Sufficient material has already been produced on the issues surrounding the workings of the Committee for Reforms in Criminal Law, enough to constitute what can be called a furore. The aim of this article, apart from reiterating the intellectual crux of this furore, is to spell out why it is crucial that such noise be made, such awareness be spread, across academic disciplines and faculties, even and especially to people who may consider themselves most removed from law and legal discourse. The many subfields of law and legal theory, criminal law being one among them, are continually running the risk of becoming areas of partisanal engagement dominated by experts, with no space or value assigned to the comprehension of the layperson. In the case of criminal law and justice, the questions become even more pointed: why preoccupy oneself with questions and issues that exclusively pertain to criminal behaviour? Why dedicate one's attention to matters that seem so utterly removed from one's quotidian law-abiding existence?
The answer is: law as wielded by the State is a site of power. And to have power over someone means turning them - or making them turn - into someone they do not identify as. And that includes the role of criminal, that of victim, that of abettor, and of accomplice.

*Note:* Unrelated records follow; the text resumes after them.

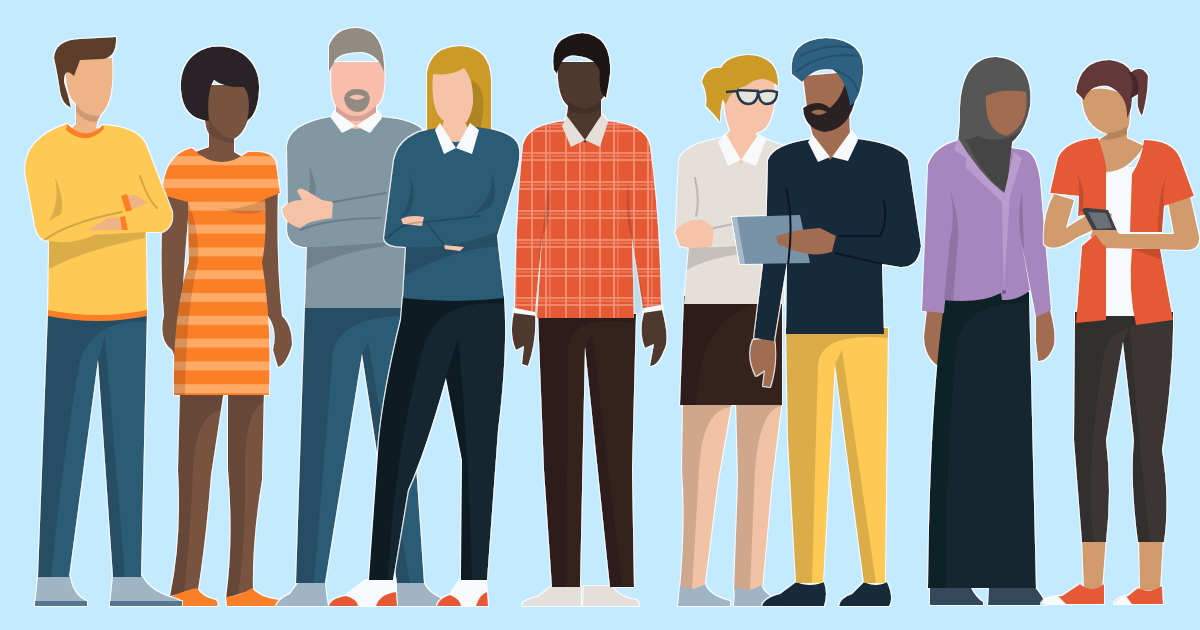
<!DOCTYPE html>
<html lang="en">
<head>
<meta charset="utf-8">
<title>Group of people</title>
<style>
:root{--sky:#c3eaff;--yellow:#ffc956;--orange:#fb7f27;--stripe:#ffaa66;--red:#e55a36;--blue:#2c5b74;--navy:#14293a;--ink:#14272f;--slate:#8297a4;--cream:#e5dfda;--plum:#36201f;--purple:#a686bd;--blond:#cc9a28;--peach:#f6c3a9;--tan:#eeb488;--olive:#d29b6d;--brown:#a26c51;--deep:#775341;--dark:#50372d;--steel:#9fb4c4;--white:#f8f9fb}
html,body{margin:0;width:1200px;height:630px;overflow:hidden;background:var(--sky)}
svg{display:block}
.yellow{fill:var(--yellow)}.orange{fill:var(--orange)}.red{fill:var(--red)}.blue{fill:var(--blue)}.navy{fill:var(--navy)}.ink{fill:var(--ink)}.slate{fill:var(--slate)}.cream{fill:var(--cream)}.plum{fill:var(--plum)}.purple{fill:var(--purple)}.blond{fill:var(--blond)}.peach{fill:var(--peach)}.tan{fill:var(--tan)}.olive{fill:var(--olive)}.brown{fill:var(--brown)}.deep{fill:var(--deep)}.dark{fill:var(--dark)}.steel{fill:var(--steel)}.white{fill:var(--white)}
.shade{fill:#000;opacity:.14}
.fold{fill:none;stroke:#000;stroke-opacity:.18;stroke-width:2;stroke-linecap:round}
.person{filter:url(#outline)}
</style>
</head>
<body>
<svg width="1200" height="630" viewBox="0 0 1200 630" role="img" aria-label="Nine people of different backgrounds standing in a row">
<defs>
<filter id="outline" x="-5%" y="-5%" width="110%" height="110%">
<feMorphology in="SourceAlpha" operator="dilate" radius="1" result="wide"/>
<feFlood flood-color="#fff" flood-opacity=".85"/>
<feComposite in2="wide" operator="in" result="edge"/>
<feMerge><feMergeNode in="edge"/><feMergeNode in="SourceGraphic"/></feMerge>
</filter>
<pattern id="stripes" y="173" width="20" height="22.8" patternUnits="userSpaceOnUse">
<rect class="orange" width="20" height="23"/><rect y="6" width="20" height="9" fill="var(--stripe)"/>
</pattern>
<pattern id="plaid" x="528" y="128" width="34" height="29" patternUnits="userSpaceOnUse">
<rect class="red" width="34" height="29"/>
<path d="M0 3H34M0 25H34M4 0V29M18 0V29" stroke="#f3977c" stroke-width="1.6"/><path d="M0 28H34M22 0V29" stroke="#f3977c" stroke-width=".8"/>
</pattern>
</defs>
<rect width="1200" height="630" fill="var(--sky)"/>

<g class="person" id="striped-dress">
<path class="deep" d="M180 390H224L211 475Q206 540 198 590L170 596Q182 540 178 470ZM228 390H264L262 480Q252 540 253 590L226 598Q234 540 228 470Z"/>
<path class="shade" d="M180 390H224L221 410Q195 415 193 470Q190 540 184 593L170 596Q182 540 178 470ZM228 390H264V402Q245 410 245 470Q246 540 238 596L226 598Q234 540 228 470Z"/>
<path class="orange" d="M170 597Q186 590 197 588Q202 597 216 600Q219 604 217 606H172ZM226 597Q240 596 252 588Q260 598 282 600Q285 604 283 606H227Z"/>
<path class="deep" d="M166 190L190 198Q184 260 181 322Q188 348 185 368L179 367L172 350Q158 340 164 315Q158 240 166 190ZM260 198L278 190Q276 260 282 316Q292 325 292 345Q286 365 278 367L273 350Q278 330 268 316Q256 250 260 198Z"/>
<path class="deep" d="M206 85H252Q252 130 234 139V152L244 158Q222 172 190 154L209 147V134Q202 125 206 85Z"/>
<path class="shade" d="M209 118Q218 137 234 139V143Q222 143 209 134Z"/>
<path d="M181 90C177 30 262 34 259 90Q258 114 247 121Q252 98 244 87Q224 88 214 80Q206 92 209 121Q183 119 181 90Z" fill="#2c2425"/>
<path d="M192 148Q218 174 248 152Q274 150 276 164L280 193L265 199Q267 240 262 262Q272 320 269 395H174Q172 315 189 262Q188 230 188 202L162 195Q164 154 192 148Z" fill="url(#stripes)"/>
<path class="shade" d="M188 202V262Q172 315 174 395H185Q186 310 198 262Q200 230 188 202ZM265 199Q230 215 214 205Q246 220 265 210Z"/>
</g>

<g class="person" id="yellow-sweater">
<path class="steel" d="M38 576H70Q72 594 86 601V606H35ZM113 576H142Q150 592 176 599Q183 601 182 606H110Z"/>
<path d="M35 601H87V606H35ZM110 601H182V606H110Z" fill="#557791"/>
<path class="blue" d="M48 312H147L141 577H113L98 360L69 577H38Z"/>
<path class="shade" d="M48 312H147V322Q95 318 80 360Q62 460 51 577H38ZM98 360L105 336L125 577H113Z"/>
<path class="tan" d="M66 58H112Q115 100 102 113Q98 118 96 128L102 130Q86 144 70 130L76 124V104Q64 95 66 58Z"/>
<path class="shade" d="M76 104Q84 117 100 116L96 122Q84 122 76 112Z"/>
<path d="M54 58Q55 40 80 39L116 37Q117 58 102 59L80 60L74 76Q64 66 64 82Q68 94 71 108Q62 104 60 91Q58 76 54 58Z" fill="#5c3d2b"/>
<path class="yellow" d="M67 124Q86 142 103 125Q138 127 146 145L172 212Q174 226 162 232H146L147 314Q98 324 48 314L49 241Q36 240 34 220L25 172Q24 138 67 124Z"/>
<path class="orange" d="M67 124Q86 142 103 125L104 129Q86 147 66 130ZM48 310Q98 320 147 310V316Q98 326 48 316Z"/>
<path class="shade" d="M49 241Q74 245 94 235L145 232V238Q85 250 49 269ZM55 177Q65 200 61 214L49 221Q60 202 55 177Z"/>
<path class="tan" d="M124 196L136 195L148 203L128 211ZM88 230L108 218L123 217L124 230Z"/>
<path class="orange" d="M121 196L127 194L132 210L126 212ZM120 217L125 216L128 230H122Z"/>
<path class="fold" d="M44 240Q70 222 122 212M140 176Q148 200 157 208"/>
</g>

<g class="person" id="grey-sweater">
<path class="steel" d="M298 583H325Q326 596 328 606H276Q280 598 290 594ZM397 583H424Q428 594 446 600V606H397Z"/>
<path class="blue" d="M305 304H405L424 583H397L362 354L325 583H296Z"/>
<path class="shade" d="M305 304H405V316Q345 316 333 350L314 583H296L300 460ZM362 354L368 342L410 583H397Z"/>
<path class="slate" d="M330 117Q356 138 382 117Q416 120 424 132V308H305L307 247Q284 246 288 220L287 146Q289 124 330 117Z"/>
<path d="M332 62H384Q387 99 376 106V118Q356 140 336 118V106Q329 95 332 62Z" fill="#f8bdab"/>
<path class="shade" d="M336 106Q356 126 376 106V115Q356 127 336 115Z"/>
<path d="M329 72V46Q336 27 358 28Q385 30 384 72Q378 54 362 52Q338 52 334 62Z" fill="#928b82"/>
<path d="M344 98Q346 89 357 89Q369 89 370 98Q368 112 357 112Q346 111 344 98ZM349 97Q357 103 365 97Q357 92 349 97Z" fill="#928b82" fill-rule="evenodd"/>
<path class="white" d="M335 111L356 126L342 133L331 118ZM378 111L356 126L370 133L382 118Z"/>
<path class="shade" d="M307 247Q345 247 386 239V246Q340 252 306 270ZM309 166Q318 185 315 196L306 200Q312 188 309 166Z"/>
<path class="slate" d="M288 220Q283 244 304 247Q350 246 388 242V193L333 202L330 218Z"/>
<path class="peach" d="M282 209Q288 200 302 200L297 191Q299 186 307 191L322 200L333 202L332 218Q310 220 300 228Q284 224 282 209Z"/>
<path class="fold" d="M333 202L386 193M300 230Q330 218 380 218"/>
</g>

<g class="person" id="blue-sweater">
<path class="white" d="M366 580H394L397 606H329Q330 600 345 596ZM460 580H486L488 606H437Q438 600 450 595Z"/>
<path class="red" d="M329 606Q331 598 346 596Q357 599 358 606ZM376 606Q380 594 396 592L397 606ZM437 606Q439 598 450 595Q460 599 461 606ZM476 606Q480 594 487 592L488 606Z"/>
<path class="ink" d="M403 296H504Q508 350 498 430L487 580H461L462 460L446 378Q426 450 408 490L393 580H369L379 440Q384 390 401 320Z"/>
<path d="M403 296H504V304Q440 298 424 345Q394 450 388 580H369L379 440Q384 390 401 320ZM446 378L458 338Q468 440 472 580H461L462 460Z" fill="#0e1b23"/>
<path class="blond" d="M427 127V72Q432 46 461 46Q490 48 491 80V130H427Z"/>
<path class="shade" d="M472 80Q490 90 480 129H466Z"/>
<path class="peach" d="M433 74Q452 76 464 68Q474 80 473 104Q470 120 465 123L469 130L454 151L440 132L444 121Q430 112 433 74Z"/>
<path class="blue" d="M438 128Q456 157 474 127Q512 130 518 145Q522 156 514 182L497 236L504 298Q454 304 403 298L406 247Q385 247 384 238L394 160Q400 132 438 128Z"/>
<path class="white" d="M440 123L456 148L444 154L435 130ZM470 123L456 148L472 154L479 130Z"/>
<path class="shade" d="M406 247Q450 250 497 232L498 246Q450 250 405 276ZM492 172Q499 196 490 207L468 218Q494 200 492 172ZM410 174Q418 200 408 214L400 218Q414 200 410 174Z"/>
<path class="peach" d="M401 219Q410 214 424 217L422 226L403 224ZM444 245L464 247L460 251L445 249Z"/>
<path class="fold" d="M388 238Q400 222 426 222L480 216M426 222L444 245"/>
</g>

<g class="person" id="plaid-shirt">
<path class="cream" d="M552 586H581V606H522Q522 600 538 597ZM584 586H612Q616 596 636 600Q640 603 639 606H583Z"/>
<path class="plum" d="M538 314H636L632 470L634 587H610L585 347L580 587H552L544 470Z"/>
<path class="shade" d="M538 314H636V324Q570 312 568 350L566 587H552L544 470ZM585 347L592 334L622 587H610Z"/>
<path class="dark" d="M514 312H535Q537 340 528 366L522 364L524 346L516 350Q509 334 514 312ZM645 310H662Q670 340 664 350Q658 366 650 366L654 344L645 348Q638 330 645 310Z"/>
<path class="white" d="M516 304L538 306L537 316L513 313ZM642 304L661 302L663 310L643 313Z"/>
<path d="M566 121Q585 146 606 121Q646 124 650 146Q660 220 661 305L643 308L632 238L634 318H537L542 238L535 312L515 308Q516 210 523 145Q528 124 566 121Z" fill="url(#plaid)"/>
<path class="shade" d="M548 180Q554 220 540 240L537 318L535 312ZM628 180Q624 220 632 238L634 318L645 308Q630 240 628 180Z"/>
<path class="dark" d="M558 62H608Q612 90 601 100V120L585 143L566 122L568 106Q556 96 558 62Z"/>
<path class="shade" d="M568 101Q586 116 601 100V109Q584 118 568 110Z"/>
<path d="M554 70Q548 36 582 33Q612 35 610 74L606 98Q598 92 600 72Q596 58 578 56Q562 52 557 74Z" fill="#1b1516"/>
<path class="cream" d="M567 116L585 140L571 147L562 126ZM602 114L585 140L600 147L608 122Z"/>
</g>

<g class="person" id="white-blouse">
<path d="M683 400H732L718 480L704 590H680Q686 520 682 470ZM736 400H782L772 480L762 590H734L738 480Z" fill="#f1c2a3"/>
<path class="shade" d="M683 400H732L731 407Q702 410 699 470L692 590H680Q686 520 682 470ZM736 400H782V406Q760 408 755 470L750 590H734L738 480Z"/>
<path class="steel" d="M680 585Q688 594 705 584Q709 596 730 601V606H678ZM735 586Q748 594 761 585Q766 598 786 602V606H734Z"/>
<path class="plum" d="M684 296H782V405H680Z"/>
<path class="shade" d="M684 296H782V302Q700 300 696 405H680Z"/>
<path class="blond" d="M722 68Q706 66 702 82Q708 94 706 106Q716 116 720 122Q720 100 728 86Z"/>
<path class="peach" d="M724 80L774 76Q778 128 756 133L760 146L741 166L722 141L730 130Q722 112 724 80Z"/>
<path class="blond" d="M718 76Q722 56 748 55Q779 56 778 86Q762 72 746 86Q732 88 726 104Q716 94 718 76Z"/>
<path d="M726 92L737 91Q739 104 749 104Q758 103 758 91L737 90M758 93Q766 89 777 92Q777 104 766 104Q759 103 758 91" fill="#e0f1f6" fill-opacity=".7" stroke="#263849" stroke-width="2.5"/>
<path class="cream" d="M722 138L741 164L762 138L784 146V304H684L689 246Q674 244 676 222L679 160Q684 144 722 138Z"/>
<path class="white" d="M726 134L741 160L728 166L718 142ZM758 135L741 160L756 166L766 140Z"/>
<path class="shade" d="M689 246Q730 250 770 240V250Q710 256 687 270Z"/>
<path class="peach" d="M675 232Q684 218 704 220L714 228L712 246Q692 250 680 246Z"/>
<path class="fold" d="M714 228Q740 222 768 218M695 178Q700 200 696 216"/>
</g>

<g class="person" id="turban">
<path class="navy" d="M796 582Q810 588 824 582Q828 594 824 606H762Q764 598 780 594ZM864 582Q876 588 887 582Q894 598 889 606H839Q840 598 852 594Z"/>
<path class="yellow" d="M786 328H888L885 583H864L835 364L823 583H796L788 440Z"/>
<path class="shade" d="M786 328H888V338Q822 332 818 364L812 583H796L788 440ZM835 364L842 350L876 583H864Z"/>
<path class="brown" d="M753 340L774 338Q778 362 770 387L763 386L765 370L756 376Q746 356 753 340Z"/>
<path class="navy" d="M812 139Q834 160 858 139Q900 144 908 160L921 246Q918 268 900 267L882 264L884 334H786L787 262L774 341L754 338L766 240L768 160Q774 144 812 139Z"/>
<path class="brown" d="M803 76L848 72L850 135L830 160L814 140L808 116Z"/>
<path d="M803 108Q818 98 830 108Q846 94 846 72L856 96Q850 130 824 132Q804 128 803 108ZM811 112Q818 118 827 112Q818 107 811 112Z" fill="#2c2422" fill-rule="evenodd"/>
<path d="M792 74Q788 40 826 38Q866 40 863 74Q860 100 850 106Q848 84 834 70Q814 66 802 82Z" fill="#2f6181"/>
<path d="M796 72Q820 52 858 56M800 56Q828 42 854 48M834 70Q854 76 858 92" fill="none" stroke="#244f6b" stroke-width="2"/>
<path class="white" d="M813 135L830 157L818 162L808 142ZM851 131L832 157L848 161L858 140Z"/>
<path d="M732 217L800 215L810 263L740 264Z" fill="#7893a8"/>
<path d="M732 217H737L745 264H740Z" fill="#a6bccb"/>
<path class="brown" d="M776 236L798 230L820 228L836 236L832 252Q812 258 790 249L778 244Z"/>
<path d="M884 200Q888 222 880 236L838 236M788 264Q794 220 786 188M835 253L882 264" fill="none" stroke="#081722" stroke-width="2"/>
</g>

<g class="person" id="hijab">
<path d="M930 586H970Q976 598 983 602V605H930ZM989 586H1034Q1044 598 1046 605H988Z" fill="#35465a"/>
<path class="brown" d="M927 310H943Q950 340 947 350L938 366Q924 356 924 336ZM1036 310H1050Q1058 340 1052 350Q1046 362 1038 361L1036 342Z"/>
<path class="ink" d="M946 292H1029L1036 588H928Q930 390 946 292Z"/>
<path class="shade" d="M946 292H1029V304Q962 300 956 350Q945 480 946 588H928Q930 390 946 292Z"/>
<path class="purple" d="M960 140L1024 150Q1036 152 1040 180L1051 310L1036 317L1022 245L1030 290Q1020 300 1002 300L1001 293Q980 304 944 300L950 240L944 313L922 311L928 165Q934 146 960 140Z"/>
<path class="shade" d="M950 240Q956 216 950 190Q960 220 958 240L953 300L944 300ZM1022 245Q1016 220 1022 190L1024 250Z"/>
<path d="M960 120Q958 58 996 57Q1034 60 1030 106Q1026 130 1012 142L1006 194Q976 172 958 142Z" fill="#575757"/>
<path d="M978 136Q1000 146 1022 130L1012 142L1006 194Q978 170 966 140Z" fill="#454545"/>
<path class="brown" d="M986 96Q1000 88 1026 92Q1030 126 1006 136Q984 130 986 96Z"/>
<path d="M958 138Q978 172 1004 194L1014 152L1022 158L1010 196L1004 290Q1002 220 1002 202L966 168L966 158L954 150Z" fill="#b99ccd"/>
<circle cx="1004" cy="292" r="2" fill="#775593"/>
</g>

<g class="person" id="red-cardigan">
<path class="olive" d="M1082 538H1106L1102 590H1084ZM1139 538H1163L1160 590H1140Z"/>
<path class="red" d="M1080 584Q1092 594 1104 584V604H1041Q1044 598 1062 596ZM1138 588Q1150 594 1162 586L1163 604H1114Q1116 598 1128 596Z"/>
<path class="white" d="M1041 604Q1044 597 1058 596L1066 604ZM1114 604Q1118 597 1126 596L1132 604Z"/>
<path d="M1075 312H1173Q1174 370 1162 450Q1170 500 1164 542H1138Q1130 480 1134 440L1123 342L1106 440Q1112 490 1106 542H1082L1074 440Z" fill="#3b3534"/>
<path class="shade" d="M1075 312H1173V322Q1106 320 1103 360Q1084 480 1094 542H1082L1074 440ZM1123 342L1130 326Q1142 480 1150 542H1138Q1130 480 1134 440Z"/>
<path class="white" d="M1100 168H1136V316H1100Z"/>
<path class="olive" d="M1082 94Q1100 82 1128 96Q1132 122 1127 130V138L1144 146Q1128 172 1106 172L1096 142L1108 134Q1082 126 1082 94Z"/>
<path class="shade" d="M1102 133Q1118 134 1127 126V134Q1112 142 1100 139Z"/>
<path d="M1076 92Q1080 60 1110 60Q1126 62 1131 72Q1142 64 1148 76Q1148 96 1142 116Q1136 108 1138 94L1132 98Q1132 110 1127 118Q1128 94 1108 86Q1090 84 1084 100Z" fill="#623939"/>
<path d="M1128 72Q1136 80 1130 98L1138 94Q1140 78 1131 72Z" fill="#472829"/>
<path class="olive" d="M1054 194L1074 200L1066 228L1098 208L1112 214L1110 222L1076 238Q1054 254 1044 244Q1042 216 1054 194ZM1168 202L1190 196L1199 236Q1200 250 1186 250L1104 248L1090 236L1094 228L1120 234H1174Z"/>
<path class="red" d="M1098 138Q1108 166 1106 174V320L1076 323L1082 246L1110 222L1106 212L1078 216L1079 196L1050 193L1058 158Q1066 140 1098 138ZM1144 140Q1172 140 1180 158L1194 196L1164 206L1162 232H1130L1132 174Q1142 158 1144 140ZM1132 249H1160L1173 320L1136 325Q1128 290 1132 249Z"/>
<path class="shade" d="M1079 196Q1080 180 1076 170Q1086 190 1083 208L1078 216ZM1164 206Q1162 184 1168 172Q1158 190 1158 232H1162ZM1132 249H1160L1162 260Z"/>
<path d="M1082 210Q1084 207 1088 208L1108 210L1117 231L1094 232Z" fill="#3d4146"/>
<path d="M1088 212L1106 213L1112 228L1097 229Z" fill="#697177"/>
<path class="olive" d="M1092 230L1116 230L1124 240L1104 246Z"/>
</g>
</svg>
</body>
</html>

For the past half decade, various laws have been invoked repeatedly by the Indian government to turn the unlikeliest candidates into criminals, and equally unlikely candidates into victims. Most governments have a bad track record when it comes to protecting human rights and making unequivocal economic progress. The Modi government would have one believe that it is an exception, and the fierceness of most of its critics comes from the fact that it is absolutely not. Along with the criticism being produced, we need more pictures of what will happen if this committee, formed under and ultimately answerable to Home Minister Amit Shah, abides by the uncertain deadline to review and revise one of the most intimidating documents our democracy has produced. The idea is outlandish, and that it's headed in all likelihood towards realisation is disturbing.
Views are personal only.
(M S Palekar is a student of English and German at the Jawaharlal Nehru University,Delhi)